Arguably the most controversial aspect would be the sizable amount of parking, especially along North Fulton Street between the renovated homes. At least four homes on North Fulton would descend to create an indoor parking lot to serve as an overflow parking lot. Lambrou noted that a regional concert hall is going to have a substantial need for parking, and here it would be split between the Agora site and the Rimland / Flash âAt the Helmâ site across the inlet, which would be accessible from both West Buffalo Street and a pedestrian bridge over Six Mile Creek, connecting Inlet Island just north of the new Boathouse Landing project at 323 Taughannock Boulevard.
âMost shows start at 9-10pm. People have left the lake by then, the Boatyard Grill is coming to an end, Island Health and Fitness is coming to an end, there will be a glut of parking there by that time. This is the idea behind the pedestrian bridge, it connects the sites and in a way extends the grid of the city, thus facilitating movement on either side. We firmly believe in the shared parking aspect, âsaid Lambrou. To be clear, the Agora project does not depend on the Rimland / Flash proposal.

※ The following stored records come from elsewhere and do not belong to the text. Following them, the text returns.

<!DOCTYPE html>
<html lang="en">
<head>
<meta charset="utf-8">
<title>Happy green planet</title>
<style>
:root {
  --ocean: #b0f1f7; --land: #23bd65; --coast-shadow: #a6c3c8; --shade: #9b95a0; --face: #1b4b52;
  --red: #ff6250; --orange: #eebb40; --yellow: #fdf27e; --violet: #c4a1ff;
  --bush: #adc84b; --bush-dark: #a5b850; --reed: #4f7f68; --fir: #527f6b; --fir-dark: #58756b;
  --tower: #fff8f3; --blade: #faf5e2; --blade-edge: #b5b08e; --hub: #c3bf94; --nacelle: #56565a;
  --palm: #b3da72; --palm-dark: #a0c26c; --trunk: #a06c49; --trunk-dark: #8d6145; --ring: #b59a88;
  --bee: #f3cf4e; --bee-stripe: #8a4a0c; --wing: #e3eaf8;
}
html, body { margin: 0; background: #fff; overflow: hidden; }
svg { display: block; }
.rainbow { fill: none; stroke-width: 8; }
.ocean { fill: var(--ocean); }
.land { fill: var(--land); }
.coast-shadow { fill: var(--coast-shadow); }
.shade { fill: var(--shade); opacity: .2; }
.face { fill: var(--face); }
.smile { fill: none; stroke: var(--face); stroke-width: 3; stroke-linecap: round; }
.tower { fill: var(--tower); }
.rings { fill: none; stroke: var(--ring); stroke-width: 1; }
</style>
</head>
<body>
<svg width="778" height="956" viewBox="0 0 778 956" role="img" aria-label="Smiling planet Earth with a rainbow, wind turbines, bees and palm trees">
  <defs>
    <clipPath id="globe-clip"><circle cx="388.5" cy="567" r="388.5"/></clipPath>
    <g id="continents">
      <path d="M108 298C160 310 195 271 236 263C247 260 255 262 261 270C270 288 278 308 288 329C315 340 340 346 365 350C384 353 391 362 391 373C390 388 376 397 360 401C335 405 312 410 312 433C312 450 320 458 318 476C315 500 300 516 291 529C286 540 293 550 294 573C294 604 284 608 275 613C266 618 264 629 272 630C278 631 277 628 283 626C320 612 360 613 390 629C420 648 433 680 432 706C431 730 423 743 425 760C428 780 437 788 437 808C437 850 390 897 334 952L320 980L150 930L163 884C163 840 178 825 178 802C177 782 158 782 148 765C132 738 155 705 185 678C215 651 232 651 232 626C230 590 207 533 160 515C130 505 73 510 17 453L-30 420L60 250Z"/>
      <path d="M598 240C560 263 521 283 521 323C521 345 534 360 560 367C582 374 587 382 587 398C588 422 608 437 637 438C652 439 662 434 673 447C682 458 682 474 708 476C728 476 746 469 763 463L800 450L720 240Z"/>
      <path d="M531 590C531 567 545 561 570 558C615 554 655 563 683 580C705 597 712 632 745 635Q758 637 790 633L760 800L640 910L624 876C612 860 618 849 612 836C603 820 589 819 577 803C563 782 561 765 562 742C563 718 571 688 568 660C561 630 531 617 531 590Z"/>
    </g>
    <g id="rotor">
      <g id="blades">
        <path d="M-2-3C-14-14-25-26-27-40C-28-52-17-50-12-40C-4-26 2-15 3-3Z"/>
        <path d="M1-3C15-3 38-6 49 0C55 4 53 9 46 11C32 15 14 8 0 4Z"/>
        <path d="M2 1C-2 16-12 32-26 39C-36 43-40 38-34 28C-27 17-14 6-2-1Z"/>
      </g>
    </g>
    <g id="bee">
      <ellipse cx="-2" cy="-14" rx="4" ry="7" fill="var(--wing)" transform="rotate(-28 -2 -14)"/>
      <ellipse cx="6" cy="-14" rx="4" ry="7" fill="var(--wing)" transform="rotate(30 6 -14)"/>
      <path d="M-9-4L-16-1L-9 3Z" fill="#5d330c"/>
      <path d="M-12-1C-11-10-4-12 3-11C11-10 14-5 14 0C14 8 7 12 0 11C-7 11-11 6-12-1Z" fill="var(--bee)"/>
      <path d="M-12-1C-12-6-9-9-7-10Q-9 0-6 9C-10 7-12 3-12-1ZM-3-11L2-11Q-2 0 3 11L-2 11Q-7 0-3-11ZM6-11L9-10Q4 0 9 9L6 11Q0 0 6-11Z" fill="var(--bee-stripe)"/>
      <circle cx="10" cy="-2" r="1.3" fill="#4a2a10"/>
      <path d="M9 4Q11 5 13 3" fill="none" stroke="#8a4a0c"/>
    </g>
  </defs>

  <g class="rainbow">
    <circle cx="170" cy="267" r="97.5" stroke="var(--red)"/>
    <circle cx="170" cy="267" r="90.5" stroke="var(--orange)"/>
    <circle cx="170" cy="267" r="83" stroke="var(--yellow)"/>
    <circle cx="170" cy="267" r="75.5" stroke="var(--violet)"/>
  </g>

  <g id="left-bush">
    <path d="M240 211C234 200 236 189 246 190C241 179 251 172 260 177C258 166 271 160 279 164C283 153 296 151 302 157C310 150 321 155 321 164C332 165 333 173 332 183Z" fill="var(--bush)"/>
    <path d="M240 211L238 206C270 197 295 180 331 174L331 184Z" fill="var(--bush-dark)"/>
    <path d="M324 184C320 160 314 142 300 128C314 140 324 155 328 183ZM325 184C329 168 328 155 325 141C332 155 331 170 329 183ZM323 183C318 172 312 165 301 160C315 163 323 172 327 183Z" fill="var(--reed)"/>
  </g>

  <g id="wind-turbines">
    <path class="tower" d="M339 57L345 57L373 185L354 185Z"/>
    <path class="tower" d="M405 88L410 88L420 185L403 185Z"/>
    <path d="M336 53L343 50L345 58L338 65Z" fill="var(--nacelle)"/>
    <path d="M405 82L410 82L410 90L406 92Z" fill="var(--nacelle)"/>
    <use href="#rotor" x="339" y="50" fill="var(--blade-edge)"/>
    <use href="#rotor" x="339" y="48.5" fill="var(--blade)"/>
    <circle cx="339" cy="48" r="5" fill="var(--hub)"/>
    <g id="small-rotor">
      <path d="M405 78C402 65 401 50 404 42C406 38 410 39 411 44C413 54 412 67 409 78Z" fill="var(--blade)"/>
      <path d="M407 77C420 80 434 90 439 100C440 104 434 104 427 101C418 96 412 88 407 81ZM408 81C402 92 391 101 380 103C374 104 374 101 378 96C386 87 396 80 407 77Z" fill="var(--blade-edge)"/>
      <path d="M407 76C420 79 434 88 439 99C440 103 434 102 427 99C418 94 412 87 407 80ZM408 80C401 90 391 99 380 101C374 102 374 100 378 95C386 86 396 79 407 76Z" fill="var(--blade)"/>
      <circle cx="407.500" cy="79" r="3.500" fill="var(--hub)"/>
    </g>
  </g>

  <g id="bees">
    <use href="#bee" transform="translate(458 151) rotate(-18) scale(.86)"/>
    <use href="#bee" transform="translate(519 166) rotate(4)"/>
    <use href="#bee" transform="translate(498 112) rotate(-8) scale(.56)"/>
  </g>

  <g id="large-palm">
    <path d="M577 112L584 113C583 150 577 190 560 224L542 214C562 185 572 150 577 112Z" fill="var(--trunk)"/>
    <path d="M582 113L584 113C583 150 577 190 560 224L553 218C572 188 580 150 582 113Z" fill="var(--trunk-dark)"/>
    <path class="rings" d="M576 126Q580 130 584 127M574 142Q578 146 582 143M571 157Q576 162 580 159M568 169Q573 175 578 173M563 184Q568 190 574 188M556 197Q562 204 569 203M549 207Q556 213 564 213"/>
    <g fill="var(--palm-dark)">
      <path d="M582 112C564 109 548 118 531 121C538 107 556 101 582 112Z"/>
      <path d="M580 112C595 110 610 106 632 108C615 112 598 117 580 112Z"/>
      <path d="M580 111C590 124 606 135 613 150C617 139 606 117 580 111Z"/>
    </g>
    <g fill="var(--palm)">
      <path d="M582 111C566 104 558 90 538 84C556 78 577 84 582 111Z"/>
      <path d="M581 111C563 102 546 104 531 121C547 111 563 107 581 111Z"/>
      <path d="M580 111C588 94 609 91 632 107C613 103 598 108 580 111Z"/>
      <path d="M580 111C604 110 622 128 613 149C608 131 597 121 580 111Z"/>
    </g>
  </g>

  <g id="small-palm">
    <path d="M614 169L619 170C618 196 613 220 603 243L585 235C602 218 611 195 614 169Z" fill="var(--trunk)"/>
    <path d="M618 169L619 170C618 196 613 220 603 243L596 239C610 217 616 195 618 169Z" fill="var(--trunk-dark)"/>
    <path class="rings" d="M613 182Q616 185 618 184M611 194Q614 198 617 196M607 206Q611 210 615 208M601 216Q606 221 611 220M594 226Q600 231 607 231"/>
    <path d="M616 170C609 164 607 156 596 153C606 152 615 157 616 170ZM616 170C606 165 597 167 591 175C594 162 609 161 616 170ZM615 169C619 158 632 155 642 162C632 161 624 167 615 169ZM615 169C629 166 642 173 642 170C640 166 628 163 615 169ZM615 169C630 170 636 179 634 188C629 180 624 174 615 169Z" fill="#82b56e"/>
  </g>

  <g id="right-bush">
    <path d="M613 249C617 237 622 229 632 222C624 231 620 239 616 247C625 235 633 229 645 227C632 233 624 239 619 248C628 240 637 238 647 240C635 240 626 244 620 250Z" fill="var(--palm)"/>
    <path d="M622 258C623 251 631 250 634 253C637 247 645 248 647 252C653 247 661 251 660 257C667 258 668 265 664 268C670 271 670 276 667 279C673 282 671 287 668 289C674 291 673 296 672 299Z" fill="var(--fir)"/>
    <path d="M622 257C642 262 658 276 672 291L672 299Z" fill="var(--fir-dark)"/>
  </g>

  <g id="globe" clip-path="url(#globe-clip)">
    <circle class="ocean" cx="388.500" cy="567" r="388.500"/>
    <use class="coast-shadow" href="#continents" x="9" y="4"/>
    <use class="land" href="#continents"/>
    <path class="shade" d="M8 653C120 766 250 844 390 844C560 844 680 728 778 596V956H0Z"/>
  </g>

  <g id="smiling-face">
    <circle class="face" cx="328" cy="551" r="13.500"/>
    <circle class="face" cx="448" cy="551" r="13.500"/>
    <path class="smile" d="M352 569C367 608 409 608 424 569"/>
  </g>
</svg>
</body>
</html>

As the plans progress, the Agora project would be divided into three phases. The entertainment hub is the first, followed by homes for sale, followed by the hotel and apartment building. These plans are subject to change depending on who is selected for the redevelopment of the Inlet Island parking lot. For example, if the Morse proposal is selected with its Cambria hotel, the boutique hotel would be removed from the Agora plan. “It’s quite risky to build another hotel in Ithaca, let alone two more in Ithaca,” he joked. Lambrou expressed optimism that the worst of the pandemic seemed to be over and business was improving for retail tenants like GreenStar, but soaring building material prices was a major risk factor for their plans. as well as those of other developers in the region.
âThe price of a 2 Ã 4 at Home Depot was $ 2, now it’s $ 7.50. It’s at Home Depot, you get a bit of bulk buying, but even that is 2-3 times more, and steel 2-3 times more. There is going to be a very interesting development over the next few years with the pace of real estate. With those inflated prices, it would have exploded our budget with City Harbor. All of these projects are approved and everyone has these great ideas, but it’s a question mark as to how many of them will actually be built, âsaid Lambrou.
If rising construction costs don’t prove to be an insurmountable hurdle, the plan is to bring the entertainment center to city councils within three or four months, with townhouses to follow at an undetermined later date. , because once built, the north end of the site will no longer be disturbed. The hotel and the apartments will follow. Meanwhile, existing boats gliding along this segment of the waterfront are being repaired and refurbished to take advantage of what has been a sustained, if not pandemic, rise in recreational boating over the past few years. year.